Many of Australia’s 150,000 cancer patients will be a lower priority to healthcare professionals compared to people infected with the coronavirus in the event of a second wave under a Federal Government plan.
The proposed framework, released by Cancer Australia on Friday, aims to help national healthcare systems manage the treatment of cancer patients during the coronavirus crisis.
Meanwhile, it raises concerns of a looming spike in cancer cases as Australians avoid regular health check-ups due to fear of contracting the virus or wasting their doctor’s time.
“If we consider a scenario of one in 10 people who might delay seeing their doctor with a cancer symptom for six months, we estimate that this year, potentially 7000 cancer cases could go undiagnosed, or at a later stage in Australia,” Cancer Australia CEO Dorothy Keefe told The New Daily.
Nearly 50,000 Australians died from cancer last year, with lung cancer the leading cause of death – and the fifth-most common diagnosis.
In 2020, an estimated 150,000 Australians will receive a gut-wrenching diagnosis from their doctor.

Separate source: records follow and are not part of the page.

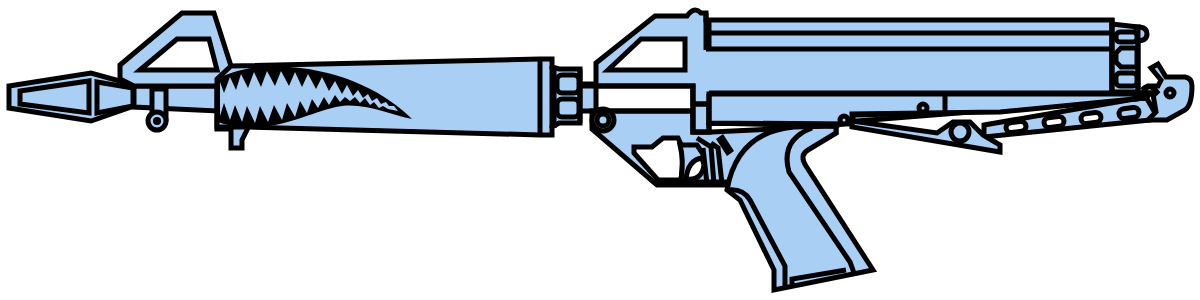
<!DOCTYPE html>
<html lang="en">
<head>
<meta charset="utf-8">
<title>Rifle side profile</title>
<style>
:root { --paper: #fff; --body: #a9cff5; --ink: #000; }
html, body { margin: 0; background: var(--paper); overflow: hidden; }
svg { display: block; width: 1200px; height: 300px; }
.part { fill: var(--body); stroke: var(--ink); stroke-width: 5; }
.gap { fill: var(--paper); stroke: var(--ink); stroke-width: 5; }
.line { fill: none; stroke: var(--ink); stroke-width: 5; }
.solid { fill: var(--ink); }
.tooth { fill: var(--body); }
</style>
</head>
<body>
<svg viewBox="0 0 1200 300" role="img" aria-label="Side profile drawing of a light blue rifle with a shark mouth on the handguard">
  <defs>
    <rect id="slot" x="-10" y="-5" width="20" height="10" rx="5"/>
  </defs>

  <g id="muzzle">
    <polygon class="part" points="9,86 91,73 134,85 134,106 91,121 9,108"/>
    <polygon class="part" points="20,91 89,81 89,113 20,104"/>
    <polygon class="part" points="97,82 133,88 133,106 97,113"/>
  </g>

  <g id="front-sight">
    <polygon class="part" points="134,86 217,86 217,111 134,107"/>
    <path class="part" d="M120 79V65L182 13H214L231 66L217 86H134Z"/>
    <polygon class="gap" points="140,70 177,39 209,39 217,70"/>
    <path class="part" d="M152 89H166V119H152Z"/>
    <circle class="part" cx="157" cy="121" r="9"/>
    <circle class="solid" cx="157" cy="121" r="4"/>
  </g>

  <g id="handguard">
    <path class="part" d="M217 110V129H231V148H242V140L249 126"/>
    <path class="part" d="M217 79L231 66L540 59H552V67L559 69H580V123H559L552 127V135H540L249 127H217Z"/>
    <path class="line" d="M540 59V135M552 66V128"/>
  </g>

  <g id="shark-mouth">
    <path class="solid" d="M215 80C235 69 262 64 290 67C345 71 387 94 412 119C388 114 365 103 342 106C315 110 293 125 258 127C240 128 225 125 215 121Z"/>
    <path class="tooth" d="M220 82L224 93L230 77L236 90L241 74L248 88L254 72L261 87L267 71L275 86L281 71L289 86L295 72L302 87L308 74L316 89L322 77L329 91L335 81L342 94L347 85L353 96L358 90L363 98L368 94L372 101L377 98L381 104L386 102L389 106L394 106L398 111L388 109L383 106L379 108L374 102L370 105L365 98L360 103L355 97L350 101L345 97L340 102L335 95L329 105L324 97L318 108L312 99L307 113L300 101L295 117L287 103L282 120L274 105L268 122L260 106L255 123L247 106L242 122L235 105L230 120L224 103L220 116Z"/>
  </g>

  <g id="coupling">
    <polygon class="part" points="580,84 596,84 596,111 580,111"/>
    <rect class="part" x="557" y="75" width="22" height="18" rx="5"/>
    <rect class="part" x="557" y="99" width="22" height="18" rx="5"/>
    <path class="line" d="M554 67V128M580 69V123"/>
  </g>

  <g id="stock">
    <path class="part" d="M984 125L1146 97L1158 118L1150 120L984 137Z"/>
    <g class="part">
      <use href="#slot" transform="translate(1016 127) rotate(-7)" fill="#fff"/>
      <use href="#slot" transform="translate(1054 122) rotate(-7)" fill="#fff"/>
      <use href="#slot" transform="translate(1091 118) rotate(-7)" fill="#fff"/>
      <use href="#slot" transform="translate(1129 113) rotate(-7)"/>
    </g>
    <path class="part" d="M852 121L937 133L953 122H970L983 135L1000 145V152L852 127Z"/>
    <circle class="part" cx="960" cy="132" r="9"/>
    <path class="part" d="M1142 94L1148 86H1158L1161 80L1151 68L1158 64L1166 77H1185Q1192 78 1192 86Q1192 105 1185 110L1167 120H1148L1156 112L1153 94Z"/>
    <path class="line" d="M1142 90Q1149 82 1157 92L1153 96"/>
    <circle class="part" cx="1170" cy="93" r="4"/>
  </g>

  <g id="lower-receiver">
    <path class="part" d="M592 111H693V132H712L836 126V133L797 155L728 185H657L592 129Z"/>
    <path class="gap" d="M634 147H652L663 138H678L684 151L681 180H658L634 153Z"/>
    <path class="part" d="M680 145H697L703 154V160Q690 162 687 180H681Q684 160 680 145Z"/>
    <path class="gap" d="M702 158Q688 160 686 179Q702 181 704 165Z"/>
    <path class="line" d="M657 182H728M697 138L711 147L714 184M703 148L707 184M711 143L718 148L722 184"/>
    <polygon class="solid" points="716,139 723,134 734,151 727,156"/>
    <circle class="part" cx="603" cy="120" r="11"/>
    <circle class="part" cx="603" cy="120" r="6"/>
  </g>

  <g id="grip">
    <path class="part" d="M836 126V133L808 150Q799 155 806 166L873 270L774 290V270L740 200L727 190Q737 132 794 127Z"/>
    <path class="line" d="M727 190Q743 188 750 200L785 266V287M812 128Q780 140 789 172L850 262L854 273M792 284V279L846 270"/>
  </g>

  <g id="upper-receiver">
    <path class="part" d="M596 86V63L655 16H687Q694 6 701 13H706V20H1112V93H1150L1146 98L845 122L836 126L709 123V132H693V86Z"/>
    <path class="part" d="M709 93H1150L1146 98L945 113L853 115V121L838 125L709 123V104H693V86"/>
    <polygon class="part" points="709,94 1148,94 1144,98 1000,112 852,114 852,124 709,123"/>
    <polygon class="gap" points="608,70 641,39 685,39 685,70"/>
    <path class="line" d="M580 86H693V132H709V94M693 104H709M706 13V50M709 33H1112M706 49H1112M709 20V50M596 111H693M945 94V113"/>
    <circle class="part" cx="923" cy="108" r="4"/>
    <circle class="part" cx="844" cy="120" r="4"/>
  </g>

  <g id="rear-cap">
    <path class="part" d="M1112 24L1138 27V92H1112Z"/>
    <path class="part" d="M1136 27H1140Q1147 28 1147 34Q1147 41 1136 41Z"/>
    <rect class="part" x="1116" y="32" width="21" height="10" rx="4"/>
    <path class="part" d="M1121 48H1137V67H1121L1116 62V53Z"/>
    <rect class="part" x="1116" y="73" width="21" height="13" rx="4"/>
    <path class="line" d="M1112 18V94M1138 27V92"/>
  </g>
</svg>
</body>
</html>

But there is only a limited number of beds and intensive care units available at our hospitals.
Our healthcare system would buckle if we experienced a sudden aggressive wave of coronavirus infections – and under a proposed government guide, some cancer patients would need to be temporarily sidelined.
“If the hospital system were overwhelmed by numbers of COVID-19 patients, with all ICU beds full and the emergency department and inpatient beds full, then cancer patients would be moved to other locations where they would be less likely to contract the infection and where their treatment could be safely managed,” Professor Keefe said.
“This would only happen if the number of COVID-19 cases had increased extremely rapidly and to a high peak.”
In some cases, non-urgent surgery or chemotherapy for patients with low risk of progression will be postponed.
But these changes wouldn’t affect every cancer patient.
No matter how packed hospitals are, some people will be given priority.
“Prioritising urgent situations such as acute leukaemia, curative treatments for aggressive disease, and adjuvant and neoadjuvant therapies,” the report reads.
“For example, in a patient with a diagnosis of aggressive cancer requiring surgery following a recent biopsy, surgery should proceed, despite ICU capacity being prioritised for COVID-19 patients.”
New research also released on Friday revealed smoking rates in our nation’s poorest areas are seven times higher than our richest, with the habit killing an estimated 19,000 Australians every year.
The research, from health policy thinktank Mitchell Institute at Victoria University, revealed Bridgewater and Gagebrook in Tasmania – two of Australia’s poorest areas – had the highest smoking rates in the country, with one in three adults smoking.
People with chronic illnesses linked to smoking such as cardiovascular disease are also at a higher risk of hospitalisation and death from COVID-19.